··· STORED DATA ···

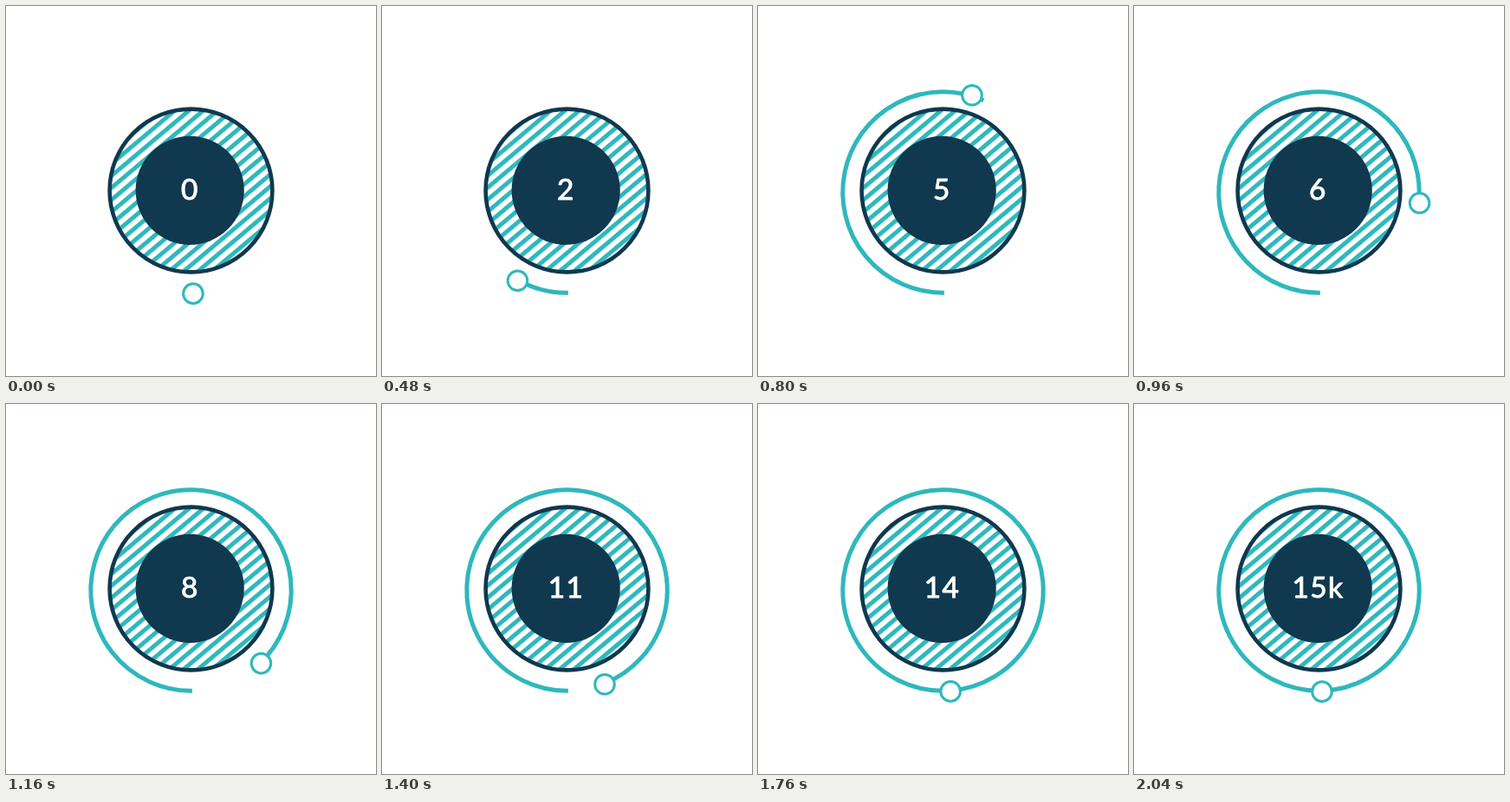
Recreate the animation shown at these times as an HTML page. Size 427x426 px, loop 2560 ms.

```html
<!DOCTYPE html>
<html lang="en">
<head>
<meta charset="utf-8">
<title>Counter dial</title>
<style>
  html, body { margin: 0; width: 100%; height: 100%; overflow: hidden; background: #fff; }
  svg { display: block; width: 100%; height: 100%; }
  text {
    font: 400 33.4px Lato, sans-serif; letter-spacing: 1.5px; text-anchor: middle;
    fill: #fff; stroke: #fff; stroke-width: 1;
  }
</style>
</head>
<body>
<svg viewBox="0 0 427 426">
  <defs>
    <pattern id="stripes" width="40" height="10.6" patternUnits="userSpaceOnUse"
             patternTransform="translate(253.9 261.2) rotate(-40)">
      <rect width="40" height="5" fill="#2eb8bd"/>
    </pattern>
  </defs>
  <circle cx="213.5" cy="212.5" r="93.9" fill="url(#stripes)" stroke="#10384f" stroke-width="4.6"/>
  <circle cx="212.2" cy="212.3" r="62.6" fill="#10384f"/>
  <text id="count" x="212.5" y="222.7">0</text>
  <path id="arc" fill="none" stroke="#2eb8bd" stroke-width="5"/>
  <circle id="knob" r="11.3" fill="#fff" stroke="#2eb8bd" stroke-width="3"/>
</svg>
<script>
  const LOOP = 2560, STEP = 40, START = 280, END = 1880, TOTAL = 15;
  const RADIUS = 115.7, KNOB_RADIUS = 116.7;
  const ARC_START = -0.7, KNOB_START = -1.2;
  const [arc, knob, count] = ['arc', 'knob', 'count'].map(id => document.getElementById(id));

  const progress = (t, start, duration) => Math.min(1, Math.max(0, (t - start) / duration));
  const easeInOut = u => u * u * u * (10 + u * (6 * u - 15));
  const easeOut = u => 1 - (1 - u) ** 2;

  // Degrees travelled: a fast main swing, then a slow glide to the bottom.
  const sweep = (t, swing) =>
    318.3 * easeInOut(progress(t, 240, swing)) + 41.2 * easeOut(progress(t, 1160, 800));

  // Angles run clockwise from the bottom.
  function point(degrees, radius) {
    const a = degrees * Math.PI / 180;
    return [213.5 - radius * Math.sin(a), 214.5 + radius * Math.cos(a)];
  }

  function draw(t) {
    const swept = sweep(t, 970);
    const large = swept > 180 ? 1 : 0;
    arc.setAttribute('d', `M${point(ARC_START, RADIUS)}` +
      `A${RADIUS} ${RADIUS} 0 ${large} 1 ${point(ARC_START + swept, RADIUS)}`);

    const [x, y] = point(KNOB_START + sweep(t, 990), KNOB_RADIUS);
    knob.setAttribute('cx', x);
    knob.setAttribute('cy', y);

    const n = Math.round(TOTAL * progress(t, START, END - START));
    count.textContent = n === TOTAL ? n + 'k' : n;
  }

  const origin = performance.now();
  function tick() {
    const t = (performance.now() - origin) % LOOP;
    draw(Math.floor(t / STEP) * STEP);
    requestAnimationFrame(tick);
  }
  tick();
</script>
</body>
</html>
```
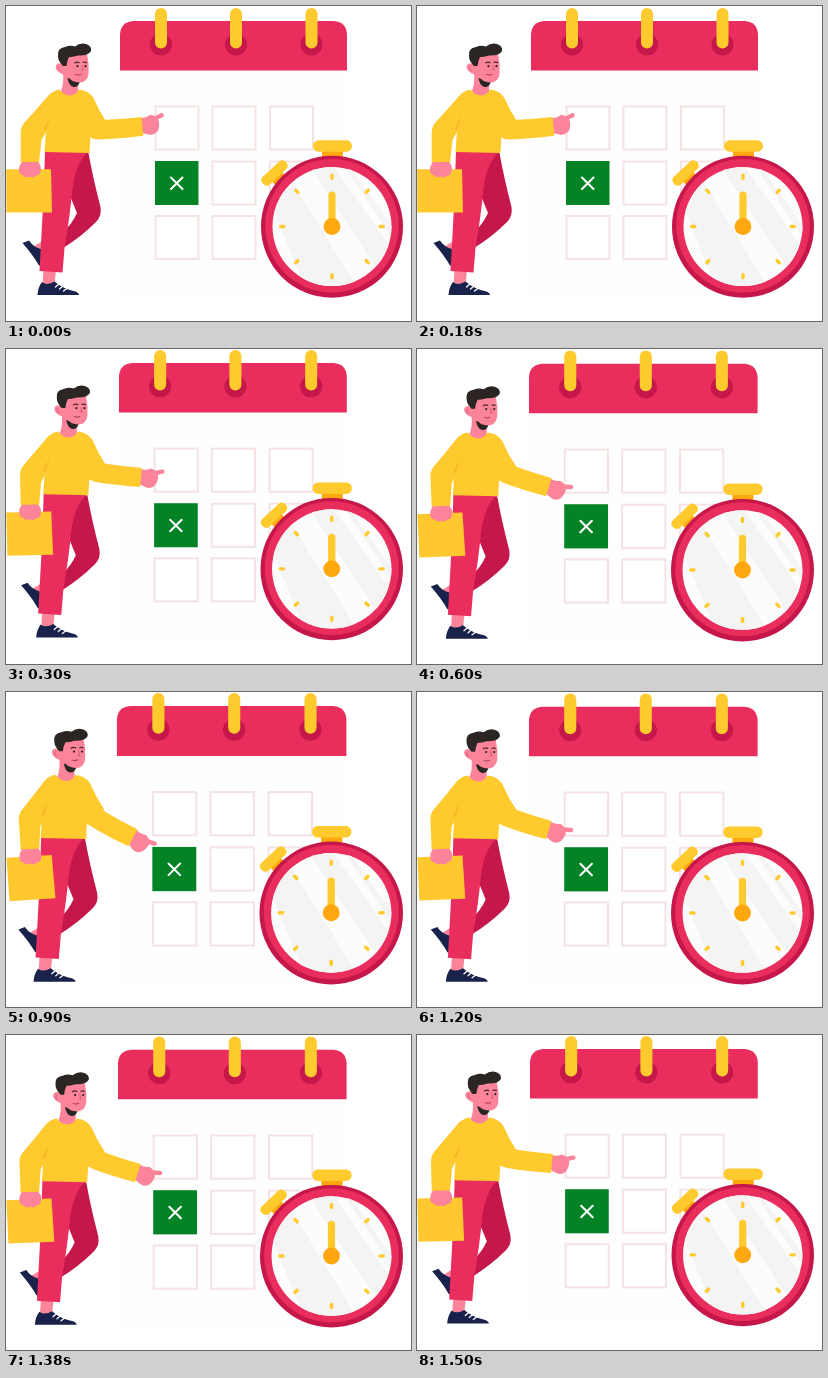
An HTML page that plays this animation: 405x315 px, repeating every 1800 ms.

```html
<!DOCTYPE html>
<html lang="en">
<head>
<meta charset="utf-8">
<title>Calendar and stopwatch</title>
<style>
  @property --k { syntax: "<number>"; inherits: true; initial-value: 0; }
  @property --dy { syntax: "<number>"; inherits: true; initial-value: 0; }

  html, body { margin: 0; width: 100%; height: 100%; overflow: hidden; background: #fff; }
  svg { display: block; width: 100%; height: 100%; animation: sway 1800ms step-end infinite; }

  /* four held poses, there and back */
  @keyframes sway {
    0%, 100% { --k: 0; --dy: 0; }
    16.6667% { --k: 1; --dy: -.9; }
    33.3333% { --k: 2; --dy: 0; }
    50% { --k: 3; --dy: -.4; }
    66.6667% { --k: 2; --dy: 0; }
    83.3333% { --k: 1; --dy: -.9; }
  }

  .scene {
    transform-origin: 397px 100px;
    transform: translateY(calc(var(--dy) * 1px))
               scale(calc(1 + var(--k) * .0036), calc(1 + var(--k) * .002));
  }
  .bag-arm {
    transform-origin: 43px 92px;
    transform: rotate(calc(var(--k) * -1.2deg));
  }
  .forearm { transform: translate(90px, 122px) rotate(calc(-2deg + var(--k) * 11deg)); }
  .hand {
    transform-origin: 46px 0;
    transform: rotate(calc(var(--k) * 4deg));
  }

  .pink { fill: #e92e5e; }
  .wine { fill: #c5174a; }
  .gold { fill: #ffca2d; }
  .amber { fill: #ffa70f; }
  .skin { fill: #fb849b; }
  .dark { fill: #2b2524; }
  .navy { fill: #19224a; }
  .cell { fill: #fff; stroke: #f5e3e3; stroke-width: 2; }
  .line { fill: none; stroke-linecap: round; stroke-linejoin: round; }
</style>
</head>
<body>
<svg viewBox="0 0 405 315">
  <defs>
    <g id="ring">
      <circle class="wine" cy="38.5" r="11"/>
      <rect class="gold" x="-6" y="2" width="12" height="40.5" rx="6"/>
    </g>
    <rect id="cell" class="cell" width="43" height="43"/>
    <rect id="tick" class="gold" x="-1.7" y="-53" width="3.4" height="6.5" rx="1.7"/>
    <clipPath id="face"><circle cx="326" cy="220.5" r="59.5"/></clipPath>
  </defs>

  <g class="scene">
    <!-- calendar -->
    <rect x="114" y="60" width="227" height="230" fill="#fefefe"/>
    <path class="pink" d="M114 64.5V28Q115 16 127 15H328Q340 16 341 28V64.5Z"/>
    <use href="#ring" x="155"/>
    <use href="#ring" x="230"/>
    <use href="#ring" x="305.5"/>
    <use href="#cell" x="149.5" y="100.5"/>
    <use href="#cell" x="206.5" y="100.5"/>
    <use href="#cell" x="264" y="100.5"/>
    <use href="#cell" x="206.5" y="155.5"/>
    <use href="#cell" x="264" y="155.5"/>
    <use href="#cell" x="149.5" y="210"/>
    <use href="#cell" x="206.5" y="210"/>
    <rect x="149" y="155" width="43.5" height="44" fill="#048326"/>
    <path class="line" stroke="#fff" stroke-width="2" d="M165 171.5l11.5 11.5m0-11.5L165 183"/>

    <!-- stopwatch -->
    <rect class="amber" x="316" y="144" width="21" height="10"/>
    <rect class="gold" x="307" y="134.3" width="39" height="11.4" rx="5.5"/>
    <g transform="translate(268 167.5) rotate(-43)">
      <rect class="amber" x="-7" y="3" width="14" height="9"/>
      <rect class="gold" x="-15" y="-5.2" width="31.5" height="10.4" rx="4.5"/>
    </g>
    <circle class="wine" cx="326" cy="220.7" r="71"/>
    <circle class="pink" cx="326" cy="219.8" r="66.8"/>
    <circle cx="326" cy="220.5" r="59.5" fill="#fcfcfc"/>
    <g clip-path="url(#face)" fill="#f4f4f5">
      <path d="M262 190L284 172L352 282L300 284Z"/>
      <path d="M302 158L326 158L392 252L374 268Z"/>
      <path d="M337 158L342 158L394 232L392 240Z"/>
    </g>
    <g transform="translate(326 220.5)">
      <use href="#tick"/>
      <use href="#tick" transform="rotate(45)"/>
      <use href="#tick" transform="rotate(90)"/>
      <use href="#tick" transform="rotate(135)"/>
      <use href="#tick" transform="rotate(180)"/>
      <use href="#tick" transform="rotate(225)"/>
      <use href="#tick" transform="rotate(270)"/>
      <use href="#tick" transform="rotate(315)"/>
      <rect class="gold" x="-3.6" y="-35" width="7.2" height="33" rx="3.5"/>
      <circle class="amber" r="8.4"/>
    </g>

    <!-- legs -->
    <path class="skin" d="M27 241L38 234L44 246L33 251Z"/>
    <path class="navy" d="M16.5 237L23 234.5Q27 241 35 243L38 261L33 259.5Q27 249 16.5 237Z"/>
    <path class="wine" d="M60 147H82.5Q87 172 94.5 201Q96 210 90 216Q75 231 57 242L46 241L58 225Q66 218 71 207L60 180Z"/>
    <path class="skin" d="M37.5 264H50L48.5 279H36.5Z"/>
    <path class="navy" d="M31.5 289Q32 281 36 276Q41 280 48.5 275.5Q57 283 69.5 285.5Q73 287 73 289Z"/>
    <path class="line" stroke="#fff" stroke-width="1.3" d="M49.5 281l4-3.5M53.5 283l4-3.5M57.5 285l4-3"/>
    <path class="pink" d="M39 145H83Q70 156 66.5 182Q64 210 58.5 242L56.5 266.5L33.5 265Q36 220 37.5 190Z"/>

    <!-- head -->
    <path class="skin" d="M57 68H72V86Q68 92 63 91Q57 90 55 85Q58 78 57 68Z"/>
    <path class="dark" d="M61.5 72L74 75Q72.5 81.5 67.5 81Q62.5 79.5 61.5 72Z"/>
    <path class="skin" d="M58 48H81Q83.5 58 82.5 68Q81 76.5 74 76.5Q65 76.5 60.5 69Q55 68.5 51.5 65Q48 61 51 58Q54 56 57 59Z"/>
    <path class="dark" d="M57 60Q52 55 52 50Q51 42 59 41Q64 39 69 40.5Q74 36.5 80 38Q86 40 85 45Q82 50 72 49.5Q66 51 63 51Q61 55 60.5 60Z"/>
    <g class="line" stroke="#49282f" stroke-width="1.3">
      <path d="M68.8 56.8q2.2-1.3 4.2-.2M77.3 56.4q1.8-.8 3.2 .2"/>
      <path stroke="#a53d52" stroke-width="1" d="M69.5 68.5q3 1.4 5.5-.2"/>
      <path stroke="#d95c76" stroke-width="1" d="M76 59.5l1.3 4.5h-2M53 60.5q-2 1.5 1 4"/>
    </g>
    <circle class="dark" cx="71.5" cy="60.2" r="1.1"/>
    <circle class="dark" cx="79.5" cy="60.2" r="1.1"/>

    <!-- torso -->
    <path class="gold" d="M53.5 83.5Q57 89 64 89.5Q70 89 73 83.5Q82 84 86 91L91 106L85 118L83.5 147L38.5 146L40.5 116L43 92Q46 85 53.5 83.5Z"/>

    <!-- arm with the bag -->
    <g class="bag-arm">
      <path class="gold" d="M53.5 84Q46 85 42 90Q30 104 18 117Q14.7 121 14.7 127V156.5L33 157L35.5 134L46 115Z"/>
      <path fill="#f3b828" d="M45 109L37.5 123L40 124Z"/>
      <path fill="#ffc82f" d="M.2 163.3H45L46 206.5H.4Z"/>
      <path class="skin" d="M16 156H32Q36 160 34.5 165Q34 170 30 169.5Q27 173 23.5 170.5Q19 172.5 17 169Q13 169 13 164Q13 159 16 156Z"/>
    </g>

    <!-- pointing arm -->
    <path class="gold" d="M76 85Q84 86 87.5 92Q93 105 101 117L98 126L81 126L74 110Z"/>
    <g class="forearm">
      <g class="hand">
        <path class="line" stroke="#fb849b" stroke-width="4.4" d="M54-5L66-10.5"/>
        <path class="skin" d="M44-8Q50-8 54-11Q60-11 63-5Q64 2 61 6Q57 10 51 8L44 6Z"/>
      </g>
      <path class="gold" d="M-3-11L10-8Q28-8 46-9.5L47 9.5Q22 12 2 11.5Q-8 11-11 2Q-11-8-3-11Z"/>
    </g>
  </g>
</svg>
</body>
</html>
```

···

All lines with the string "pink" must be copied from the data.

  .pink { fill: #e92e5e; }
    <path class="pink" d="M114 64.5V28Q115 16 127 15H328Q340 16 341 28V64.5Z"/>
    <circle class="pink" cx="326" cy="219.8" r="66.8"/>
    <path class="pink" d="M39 145H83Q70 156 66.5 182Q64 210 58.5 242L56.5 266.5L33.5 265Q36 220 37.5 190Z"/>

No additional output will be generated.